The bottom line is I'm not in a hurry to give back my profits of the past few weeks. This market will make sense again soon enough.


Trade safe.

Monday, October 20, 2014

SPX Update: Detailing the 1-Minute Chart


After spending a ridiculous amount of time on one chart for this update, there's actually surprisingly little to add to Friday's update.  So far, the rally stalled at the noted key level of 1898, and has enough waves in place to be a complete ABC.

I'm going to start with the chart that I spent the most time on, which is a one-minute chart with some "thinking out loud" annotations.  If you don't like complex charts, then (to make it as simple as possible) C/3 could very well be complete at 1898.



Next is an updated version of the 10-minute SPX chart I published on Friday.  Note the rally stalled twice at the red trend line (I deleted the annotation that mentioned that line as important, but suffice to say it's somewhat informative that bulls failed to break out over it).


Finally, the simple bigger-picture chart.  This is still my preferred path heading forward; until the picture changes, I am leaning toward new lows, ideally in the form of a complex fourth wave (gray (4)).  In the event the market does make new lows, if it subsequently fails to hold support in the 1800-1814 zone, then we'd anticipate that gray (4) was already complete as opposed to complex as shown.



In conclusion, amidst all the anticipation of new lows, I would again like to remind bears to pay attention to the basics in the form of trend lines and key downside levels.  If the market wanted to form an intermediate ABC decline, there are enough waves in place for said decline.  So, although it appears that the decline is not yet over on an intermediate basis, the first impulsive decline in a bull market is never a given -- and we must always honor both sides of the trade.  Trade safe. 
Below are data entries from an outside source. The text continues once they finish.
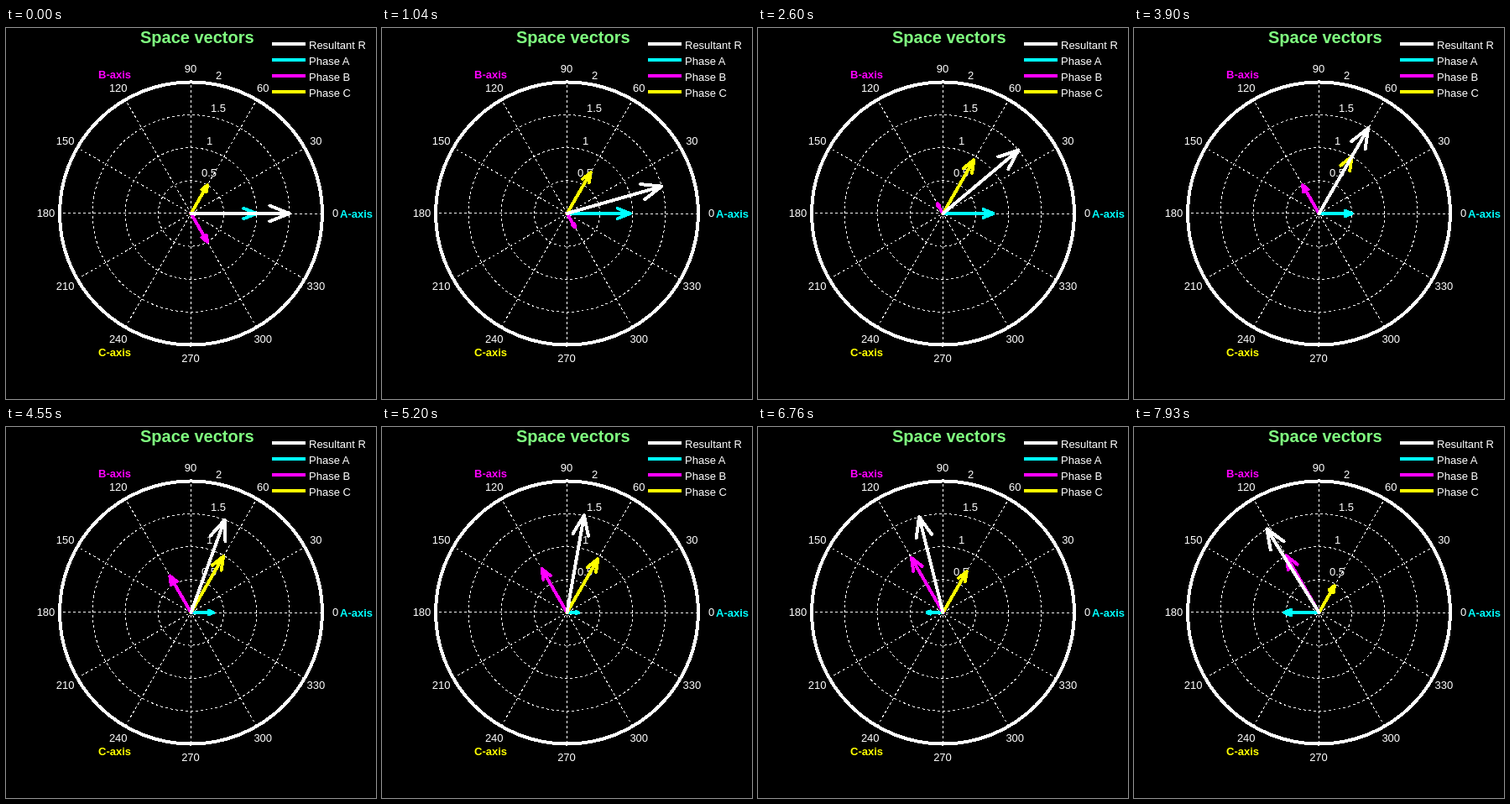
Write an HTML page that moves like this. It is 441 px wide and 442 px high and loops after 8 s.

```html
<!DOCTYPE html>
<html lang="en">
<head>
<meta charset="utf-8">
<title>Space vectors</title>
<style>
html, body { margin: 0; width: 100%; height: 100%; overflow: hidden; background: #000; }
svg { display: block; }
path { fill: none; stroke: #fff; stroke-width: 4; shape-rendering: crispEdges; }
.grid { stroke-width: 1; stroke-dasharray: 3 3; }
.vector { stroke-linecap: round; stroke-linejoin: round; }
text { fill: #fff; font: 13px "Liberation Sans", Arial, sans-serif; }
.axis { font-weight: bold; }
.title { font-weight: bold; font-size: 20px; }
.centre { text-anchor: middle; }
</style>
</head>
<body>
<svg id="stage" width="441" height="442" viewBox="0 0 441 442"></svg>
<script>
const stage = document.getElementById('stage');
const CX = 220.5, CY = 221, RADIUS = 156.5, UNIT = RADIUS / 2;
const LOOP = 8000, STEP = 130, STEP_DEG = 2;
const WHITE = '#fff', CYAN = '#0ff', MAGENTA = '#f0f', YELLOW = '#ff0';
const rad = deg => deg * Math.PI / 180;

function add(tag, attrs) {
  const el = document.createElementNS('http://www.w3.org/2000/svg', tag);
  for (const name in attrs) el.setAttribute(name, attrs[name]);
  return stage.appendChild(el);
}

function path(d, cls, color = WHITE) {
  return add('path', { d, class: cls, style: `stroke:${color}` });
}

function text(str, x, y, cls = '', color = WHITE) {
  add('text', { x, y, class: cls, style: `fill:${color}` }).textContent = str;
}

const polyline = points => 'M' + points.map(p => p.join(' ')).join('L');

function ring(r, cls) {
  path(`M${CX + r} ${CY}A${r} ${r} 0 1 0 ${CX - r} ${CY}A${r} ${r} 0 1 0 ${CX + r} ${CY}`, cls);
}

function buildGrid() {
  for (let i = 1; i < 4; i++) ring(i * UNIT / 2, 'grid');
  for (let deg = 30; deg <= 180; deg += 30) {
    // A tiny lean settles which pixel row the level spoke falls on.
    const angle = rad(deg - 0.05);
    const dx = RADIUS * Math.cos(angle), dy = RADIUS * Math.sin(angle);
    path(polyline([[CX - dx, CY + dy], [CX + dx, CY - dy]]), 'grid');
  }
  ring(RADIUS, 'rim');

  for (let deg = 0; deg < 360; deg += 30) {
    const x = CX + 172.5 * Math.cos(rad(deg));
    const y = CY - 172.5 * Math.sin(rad(deg));
    text(deg, x - 0.5, Math.round(y + 4.4), 'centre');
  }
  for (let v = 0.5; v <= 2; v += 0.5) {
    const r = (v + 0.025) * UNIT;
    text(v, Math.round(CX + 7.2 + r * Math.cos(rad(82))), Math.round(CY - 3 - r * Math.sin(rad(82))));
  }
}

function buildLabels() {
  text('Space vectors', 160, 18, 'title', '#80ff80');
  text('A-axis', 398, 226, 'axis', CYAN);
  text('B-axis', 110, 60, 'axis', MAGENTA);
  text('C-axis', 110, 391, 'axis', YELLOW);
  const legend = [['Resultant R', WHITE], ['Phase A', CYAN], ['Phase B', MAGENTA], ['Phase C', YELLOW]];
  legend.forEach(([name, color], i) => {
    const y = 19 + 19 * i;
    path(`M317 ${y}H357`, 'key', color);
    text(name, 361, y + 6);
  });
}

// The head scales with the vector's length; negative lengths point backwards.
function arrow(length, deg) {
  const c = length * UNIT * Math.cos(rad(deg)), s = length * UNIT * Math.sin(rad(deg));
  const shape = [[0, 0], [1, 0], [0.8, 0.08], [1, 0], [0.8, -0.08]];
  return polyline(shape.map(([u, v]) => [CX + u * c - v * s, CY - u * s - v * c]));
}

buildGrid();
buildLabels();
const phases = [CYAN, MAGENTA, YELLOW].map(color => path('', 'vector', color));
const resultant = path('', 'vector');

function draw(time) {
  const theta = Math.floor((time % LOOP) / STEP) * STEP_DEG;
  phases.forEach((phase, i) => {
    const axis = 120 * i;
    phase.setAttribute('d', arrow(Math.cos(rad(theta - axis)), axis));
  });
  resultant.setAttribute('d', arrow(1.5, theta));
}

let start;
function tick(now) {
  start ??= now;
  draw(now - start);
  requestAnimationFrame(tick);
}
draw(0);
requestAnimationFrame(tick);
</script>
</body>
</html>
```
Friday, October 17, 2014

SPX Update: A Simple Update in a Complex Market


Rest assured that I've looked at a lot of charts "behind the scenes" over the past 48-hours, but to keep things as simple-to-follow as possible, I'm only going to publish three charts.

Wednesday was a good session for bears, as SPX captured its preferred target zone of 1824-33 (low of 1820.66), which was good for about 100 points of profit in four sessions.  We hit the intermediate turn well, and we've captured the lion's share of this decline off the all-time high, but now it's time for a little humility.  I'll discuss why below.

Let's start with the simplest wave count.  The first question we have to ask ourselves is if we believe this decline will be an ABC or a five-wave impulsive decline at higher degree -- and the honest answer is that no one knows for certain.  By all rights, momentum and most other indicators suggest that the final bottom isn't in yet, so odds favor new lows to come.  Therefore, we can make the assumption that we're in wave (4)-up with (5)-down to come, but we do have to remain aware that this is only an assumption.

For the record, the gray path to "or (4)" shown below would be my "perfect world" outcome here, as follows:  A quick pop today, followed by a decline that breaks the prior low (probably finding support near 1814) then a sudden rally up toward 1898 +/-, and then another decline to new lows.



The question bears will ask is why I have wave (5) labeled near 1814, because that's far too short for typical Elliott Wave expectations.  I'll answer that with the daily chart below.  Note that the gray path I outlined above would work as one solution to resolve these conflicting market pressures.



The near-term chart is a little more complex.

On Wednesday, I published the following chart in our forums, and I'd like to update it and make it public now.  This chart has the potential to be a bit confusing, but suffice it to say that during Wednesday's session, I began viewing the last decline as (yes, another) extended fifth wave.  Be aware that red 5 of (3)/C does not end at blue 1 -- in this count, blue 1 is actually the first wave of red 5 (thus wave 3 is not the shortest wave).
 


In conclusion, to keep things as simple as possible with the market in a very complex position:  My perfect world outcome would be the gray path shown on the first chart.  That could always be blown up as early as today's session, though, so I've outlined some additional signals and levels on the 10-minute chart.  Trade safe.